It was time for Rhapsody and Blue. Just the name of this work stirs excitement in audiences worldwide. Adding to the excitement was the arrival of pianist Ted Rosenthal, a famed jazz artist and master of the piano. A key feature was Rosenthal’s improvised cadenzas in the Rhapsody. You see, while Gershwin was an able improviser, many pianists of his era were not – Gershwin penned cadenzas for concert pianists that he created through his improvisations.

Ted Rosenthal

Rosenthal recreated and honored Gershwin’s masterpiece with blazing musical fireworks, creativity, and aplomb. In addition to Rosenthal’s powerful stride styles and glistening chromaticism of the era, he created a brief but stunning amalgam of Gershwin’s tonality and Latin beats in a cadenza. Rosenthal’s performance was splendid, spirited, and magnificent, exquisitely honoring the work’s spirit.

Pianist Ted Rosenthal performs Rhapsody in Blue as The Park Avenue Chamber Symphony presents Centenary in Blue. Photo by Edward Kliszus

Pianist Ted Rosenthal performs Rhapsody in Blue as The Park Avenue Chamber Symphony presents Centenary in Blue. Photo by Edward Kliszus

An American in Paris

Capping tonight’s concert was Gershwin’s An American in Paris. Bernard explained that this work represented Gershwin’s efforts to be seen as a serious composer, akin perhaps to composers like Stravinsky and Debussy. We indeed heard chordal and linear structures of the aforementioned composers, like polytonality, lush chromaticism, and whole-tone scales. It was delightful to hear and feel An American in Paris actually scored by Gershwin, marking his growing mastery in orchestration and arranging.

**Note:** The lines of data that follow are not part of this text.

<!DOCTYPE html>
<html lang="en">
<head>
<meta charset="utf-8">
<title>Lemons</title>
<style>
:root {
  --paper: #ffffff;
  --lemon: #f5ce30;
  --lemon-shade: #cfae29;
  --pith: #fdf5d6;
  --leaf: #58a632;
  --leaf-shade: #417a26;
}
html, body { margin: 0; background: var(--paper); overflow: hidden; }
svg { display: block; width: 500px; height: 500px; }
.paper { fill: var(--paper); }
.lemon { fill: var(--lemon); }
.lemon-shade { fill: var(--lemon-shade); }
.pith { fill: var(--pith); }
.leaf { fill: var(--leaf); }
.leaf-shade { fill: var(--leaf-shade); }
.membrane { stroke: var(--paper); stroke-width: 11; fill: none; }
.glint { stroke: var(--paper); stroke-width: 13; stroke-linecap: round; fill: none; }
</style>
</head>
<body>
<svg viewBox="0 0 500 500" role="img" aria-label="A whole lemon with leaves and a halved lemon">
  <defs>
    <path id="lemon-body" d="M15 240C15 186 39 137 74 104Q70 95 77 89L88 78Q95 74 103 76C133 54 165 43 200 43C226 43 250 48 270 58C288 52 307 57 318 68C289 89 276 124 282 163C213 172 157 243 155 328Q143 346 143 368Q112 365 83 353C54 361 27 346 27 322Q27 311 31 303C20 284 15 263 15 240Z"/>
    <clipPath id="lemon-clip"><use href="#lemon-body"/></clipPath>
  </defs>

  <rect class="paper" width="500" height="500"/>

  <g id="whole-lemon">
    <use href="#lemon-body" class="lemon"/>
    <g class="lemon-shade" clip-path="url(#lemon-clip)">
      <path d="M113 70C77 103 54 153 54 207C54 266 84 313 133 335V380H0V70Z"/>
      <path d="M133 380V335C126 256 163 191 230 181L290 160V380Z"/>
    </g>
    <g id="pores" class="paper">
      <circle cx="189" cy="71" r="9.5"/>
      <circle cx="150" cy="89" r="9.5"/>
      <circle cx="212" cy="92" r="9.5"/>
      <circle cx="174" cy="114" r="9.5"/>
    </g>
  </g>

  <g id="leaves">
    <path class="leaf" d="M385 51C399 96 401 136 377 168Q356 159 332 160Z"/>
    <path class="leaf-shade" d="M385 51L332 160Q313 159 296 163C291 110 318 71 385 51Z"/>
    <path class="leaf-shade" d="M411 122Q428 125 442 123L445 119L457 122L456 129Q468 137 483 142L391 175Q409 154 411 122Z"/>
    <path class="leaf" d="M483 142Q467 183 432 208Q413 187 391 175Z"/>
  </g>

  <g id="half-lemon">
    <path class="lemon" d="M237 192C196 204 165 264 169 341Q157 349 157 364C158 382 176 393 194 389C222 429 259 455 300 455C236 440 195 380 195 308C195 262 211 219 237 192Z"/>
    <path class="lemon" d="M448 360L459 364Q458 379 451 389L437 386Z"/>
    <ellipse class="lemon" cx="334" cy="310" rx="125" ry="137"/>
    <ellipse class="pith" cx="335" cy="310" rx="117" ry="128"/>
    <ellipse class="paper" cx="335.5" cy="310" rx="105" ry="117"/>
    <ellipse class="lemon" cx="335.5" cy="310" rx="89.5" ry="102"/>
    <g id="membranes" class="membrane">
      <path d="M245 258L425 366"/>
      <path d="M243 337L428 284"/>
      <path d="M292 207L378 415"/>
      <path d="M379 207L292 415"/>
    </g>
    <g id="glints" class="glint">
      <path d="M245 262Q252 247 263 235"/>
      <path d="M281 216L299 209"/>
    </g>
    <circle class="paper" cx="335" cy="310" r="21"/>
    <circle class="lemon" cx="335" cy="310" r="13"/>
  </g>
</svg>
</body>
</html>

On an aside, Maestro Bernard provided the means for the orchestra to use the original pitches and sounds of Parisienne taxi horns. This attention to detail is another hallmark of Bernard and the Symphony’s strident excellence.

Astounding

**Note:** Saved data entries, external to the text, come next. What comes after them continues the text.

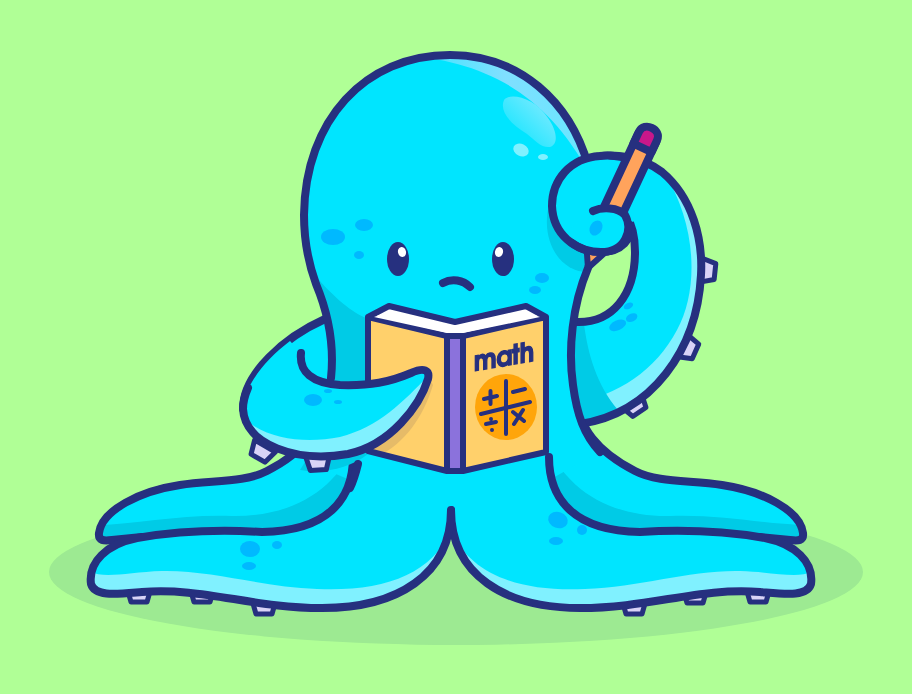
<!DOCTYPE html>
<html lang="en">
<head>
<meta charset="utf-8">
<title>Octopus studying math</title>
<style>
:root{--meadow:#b0ff96;--ground:#9dea92;--skin:#00e5ff;--shade:#00cbe6;--glow:#80f1ff;--spot:#00b9ff;--ink:#26307f;--cover:#ffd06b;--cover-shade:#e6bb68;--spine:#8b72dc;--badge:#ffa50a;--wood:#ffa35c;--eraser:#c9178a;--sucker:#d9d3f7;--paper:#fff}
html,body{margin:0;height:100%;overflow:hidden;background:var(--meadow)}
svg{display:block;width:912px;height:694px}
.skin{fill:var(--skin)}
.shade{fill:var(--shade)}
.glow{fill:var(--glow)}
.spots{fill:var(--spot)}
.line{fill:none;stroke:var(--ink);stroke-width:8;stroke-linecap:round;stroke-linejoin:round}
.thin{stroke-width:6}
.sign{stroke-width:4}
.sucker{fill:var(--sucker);stroke:var(--ink);stroke-width:5;stroke-linejoin:round}
.title{font:700 27px "TeX Gyre Adventor",Inter,sans-serif;fill:var(--ink);stroke:var(--ink);stroke-width:1.4}
</style>
</head>
<body>
<svg viewBox="0 0 912 694" role="img" aria-label="Worried blue octopus reading a math book and holding a pencil">
<defs>
<path id="sucker" d="M-12-8L12-8L8 6L-8 6Z"/>
<path id="back-leg" d="M540 400L575 395C582 430 600 453 635 471C658 483 690 480 722 485C762 491 800 510 803 533C804 541 798 541 790 540L760 537C700 525 660 537 610 529C570 519 549 495 549 457Z"/>
<path id="front-leg" d="M451 440L549 440L549 457C549 500 575 531 640 532C690 529 730 532 765 538C795 544 814 562 811 584C807 597 785 594 760 592C700 587 650 608 580 608C505 608 451 575 451 510Z"/>
<path id="body" d="M331 380C335 340 326 308 316 284C308 262 304 242 304 215C305 120 365 55 450 55C520 55 570 102 588 165C600 206 599 240 588 268C572 306 568 350 573 385C577 415 584 435 600 452L549 480L350 480L310 463Z"/>
<path id="raised-arm" d="M565 322C613 328 635 294 635 252C635 238 633 226 626 215L585 160C612 150 644 158 662 172C693 198 703 240 701 275C697 350 652 413 575 425Z"/>
<path id="reading-arm" d="M301 353C299 372 312 383 340 385C370 386 390 382 411 373C424 367 430 370 428 379C420 405 391 445 348 454C297 463 245 445 243 409C244 386 265 360 290 341Z"/>
<path id="curl" d="M632 168L600 156C570 158 552 180 552 206C553 234 575 252 601 252C622 252 633 238 630 225L640 215Z"/>
<clipPath id="body-clip"><use href="#body"/></clipPath>
<clipPath id="back-clip"><use href="#back-leg"/></clipPath>
<clipPath id="front-clip"><use href="#front-leg"/></clipPath>
<clipPath id="raised-clip"><use href="#raised-arm"/></clipPath>
<clipPath id="reading-clip"><use href="#reading-arm"/></clipPath>
<linearGradient id="shine" x1="0" y1="1" x2="1" y2="0"><stop offset="0" stop-color="#00e5ff"/><stop offset=".9" stop-color="#80eaff"/></linearGradient>
<linearGradient id="rim" x1="0" y1="0" x2="1" y2="0"><stop offset="0" stop-color="#30e6ff"/><stop offset=".5" stop-color="#80dfff"/><stop offset="1" stop-color="#60e8ff"/></linearGradient>
<g id="back-leg-art">
<use href="#back-leg" class="skin"/>
<path class="shade" clip-path="url(#back-clip)" d="M545 440C565 490 610 517 670 516C720 514 770 525 808 525L808 550L545 550Z"/>
<path class="line" d="M573 385C577 430 600 453 635 471C658 483 690 480 722 485C762 491 800 510 803 533C804 541 798 541 790 540L760 537"/>
</g>
<g id="front-leg-art">
<use href="#front-leg" class="skin"/>
<path class="glow" clip-path="url(#front-clip)" d="M451 530C470 575 520 592 585 589C640 587 690 570 740 571C775 572 800 580 815 570L815 615L451 615Z"/>
<path class="line" d="M549 457C549 500 575 531 640 532C690 529 730 532 765 538C795 544 814 562 811 584C807 597 785 594 760 592C700 587 650 608 580 608C505 608 451 575 451 510"/>
</g>
</defs>

<rect width="912" height="694" fill="var(--meadow)"/>
<ellipse cx="456" cy="572" rx="407" ry="73" fill="var(--ground)"/>

<g id="back-legs">
<use href="#back-leg-art"/>
<use href="#back-leg-art" transform="matrix(-1 0 0 1 902 0)"/>
</g>

<g id="raised-arm-art">
<g class="sucker">
<use href="#sucker" transform="translate(709 271) rotate(-84)"/>
<use href="#sucker" transform="translate(690 349) rotate(-66)"/>
<use href="#sucker" transform="translate(636 407) rotate(-34)"/>
</g>
<use href="#raised-arm" class="skin"/>
<g clip-path="url(#raised-clip)">
<path class="glow" d="M664 172C697 225 699 290 677 330C655 371 620 394 570 405L570 440L720 440L720 172Z"/>
<path class="shade" d="M565 318L584 324C588 355 597 385 618 410L570 430Z"/>
</g>
<path class="line" d="M575 322C613 324 635 294 635 252C635 238 633 226 626 215M585 160C612 150 644 158 662 172C693 198 703 240 701 275C697 350 652 413 580 424"/>
<g class="spots" transform="rotate(-25 621 316)"><ellipse cx="614" cy="323" rx="9" ry="5"/><ellipse cx="630" cy="322" rx="6" ry="4"/><ellipse cx="632" cy="310" rx="5" ry="3"/></g>
</g>

<g id="reading-arm-upper">
<path class="skin" d="M327 318C285 335 243 370 243 409L300 440L345 400L340 330Z"/>
<path class="line" d="M325 319C285 337 243 373 243 409"/>
</g>

<g id="head">
<use href="#body" class="skin"/>
<g clip-path="url(#body-clip)">
<path fill="url(#rim)" d="M400 55C480 60 545 90 590 175L610 165L560 40L430 40Z"/>
<path class="shade" d="M312 272C336 300 352 312 366 318L366 400L325 400L335 340Z"/>
<path class="shade" d="M549 205C540 240 560 275 592 272L610 250L600 200Z"/>
</g>
<path fill="url(#shine)" d="M504 100C510 92 535 98 548 118C558 132 558 145 550 147C541 148 536 141 527 134C511 124 499 112 504 100Z"/>
<g class="glow"><ellipse cx="521" cy="150" rx="8" ry="6" transform="rotate(25 521 150)"/><ellipse cx="543" cy="157" rx="5" ry="3"/></g>
<path class="line" d="M331 378C335 340 326 308 316 284C308 262 304 242 304 215C305 120 365 55 450 55C520 55 570 102 588 165C600 206 599 240 588 268C572 306 568 350 573 385C577 415 584 435 600 452"/>
<g class="spots"><ellipse cx="333" cy="237" rx="12" ry="8"/><ellipse cx="364" cy="225" rx="9" ry="6"/><ellipse cx="359" cy="255" rx="5" ry="4"/><ellipse cx="542" cy="278" rx="7" ry="5"/><ellipse cx="535" cy="290" rx="6" ry="4"/></g>
<g id="face">
<ellipse cx="398" cy="259" rx="11" ry="17" fill="var(--ink)"/><ellipse cx="402" cy="252" rx="4" ry="5" fill="var(--paper)" transform="rotate(-15 402 252)"/>
<ellipse cx="503" cy="259" rx="11" ry="17" fill="var(--ink)"/><ellipse cx="499" cy="252" rx="4" ry="5" fill="var(--paper)" transform="rotate(15 499 252)"/>
<path class="line" stroke-width="7" d="M443 283C452 278 463 280 470 287"/>
</g>
</g>

<g id="front-legs">
<g class="sucker">
<use href="#sucker" x="139" y="596"/><use href="#sucker" x="202" y="596"/><use href="#sucker" x="264" y="608"/>
<use href="#sucker" x="634" y="608"/><use href="#sucker" x="695" y="597"/><use href="#sucker" x="758" y="596"/>
</g>
<use href="#front-leg-art"/>
<use href="#front-leg-art" transform="matrix(-1 0 0 1 902 0)"/>
<path class="shade" d="M300 470C325 474 350 468 368 454L354 450L305 462Z"/>
<path class="line" d="M358 464C356 472 354 480 350 488"/>
<g class="spots"><ellipse cx="250" cy="549" rx="10" ry="8"/><ellipse cx="277" cy="545" rx="5" ry="4"/><ellipse cx="249" cy="566" rx="7" ry="4"/><ellipse cx="558" cy="520" rx="10" ry="8" transform="rotate(20 558 520)"/><ellipse cx="582" cy="530" rx="5" ry="5"/><ellipse cx="556" cy="541" rx="7" ry="4"/></g>
</g>

<g id="book">
<path fill="var(--paper)" class="pages" d="M370 316L389 306L455 322L526 306L544 316L463 336L447 336Z"/>
<path fill="var(--cover)" d="M368 317L447 336L447 470L368 451ZM463 336L546 317L546 452L463 470Z"/>
<path fill="var(--cover-shade)" d="M428 376L433 385C423 418 404 443 380 455L368 451L368 430Z"/>
<path fill="var(--spine)" d="M447 336L463 336L463 471L447 471Z"/>
<path class="line thin" d="M368 317L389 306L455 322L526 306L546 317L546 452L463 471L447 471L368 451ZM368 317L447 336L463 336L546 317M447 336L447 471M463 336L463 471"/>
<path d="M374 317L391 311L455 328L524 311L540 317L463 333L447 333Z" fill="var(--paper)"/>
<text class="title" transform="matrix(1 -.17 0 1 474 371)" textLength="60" lengthAdjust="spacingAndGlyphs">math</text>
<ellipse cx="506" cy="407" rx="31" ry="33" fill="var(--badge)"/>
<g class="line sign">
<path d="M506 381L506 434M481 414L530 402M484 399L497 396M490.5 391L490.5 404M513 392L525 389M513 412L524 421M523 410L514 424"/>
<path d="M486 424L496 422M491 419L491 419M492 430L492 430"/>
</g>
</g>

<g id="reading-arm-front">
<g class="sucker">
<use href="#sucker" transform="translate(261 453) rotate(30)"/>
<use href="#sucker" transform="translate(318 464) rotate(-3)"/>
</g>
<use href="#reading-arm" class="skin"/>
<path class="glow" clip-path="url(#reading-clip)" d="M240 415C265 440 305 444 340 437C380 427 405 400 432 372L432 465L240 465Z"/>
<path class="line" d="M301 353C299 372 312 383 340 385C370 386 390 382 411 373C424 367 430 370 428 379C420 405 391 445 348 454C297 463 245 445 243 409C243 402 245 395 248 388"/>
<g class="spots"><ellipse cx="313" cy="400" rx="9" ry="6"/><ellipse cx="338" cy="402" rx="4" ry="2"/><ellipse cx="328" cy="391" rx="4" ry="2"/></g>
</g>

<g id="writing-curl">
<path fill="var(--wood)" class="pencil-tip" stroke="var(--ink)" stroke-width="6" stroke-linejoin="round" d="M586 240L588 268L608 250Z"/>
<use href="#curl" class="skin"/>
<path class="line" d="M622 157C612 155 606 155 600 156C570 158 552 180 552 206C553 234 575 252 601 252C622 252 633 238 630 225"/>
<g id="pencil" class="line" transform="translate(648 136) rotate(25)">
<path fill="var(--wood)" d="M-10 2L10 2L10 92L-10 92Z"/>
<path fill="var(--eraser)" d="M-10 13L-10 0C-10-12 10-12 10 0L10 13Z"/>
</g>
<path class="skin" d="M593 211C602 207 620 206 627 216C635 232 624 248 602 249C585 249 574 240 568 230Z"/>
<path class="line" d="M593 211C602 207 618 207 625 215C633 229 626 252 601 252C590 252 580 249 572 243"/>
<ellipse class="spots" cx="596" cy="228" rx="6" ry="8" transform="rotate(30 596 228)"/>
</g>
</svg>
</body>
</html>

“Centenary in Blue” by Maestro David Bernard and the Park Ave Chamber Symphony was astounding. You must come and experience their immersive concerts where you see and feel the music. Children’s versions of each concert are offered earlier in the day.

The Park Avenue Chamber Symphony presents Centenary in Blue

David Bernard, Music Director and Conductor
Featured artists included vocalist Sarah Ellis and pianist Ted Rosenthal
875 5th Ave, New York, NY 10065
(917) 740-7227

For tickets and information, go to 2023-2024 Concert Season

Readers may also enjoy our reviews of The Park Avenue Chamber Symphony presents Tales and TransformationThe Park Avenue Chamber Symphony presents Between Sea and Sky: Debussy’s Painters and Poets, and The Park Avenue Chamber Symphony performs Mahler’s Symphony No. 5.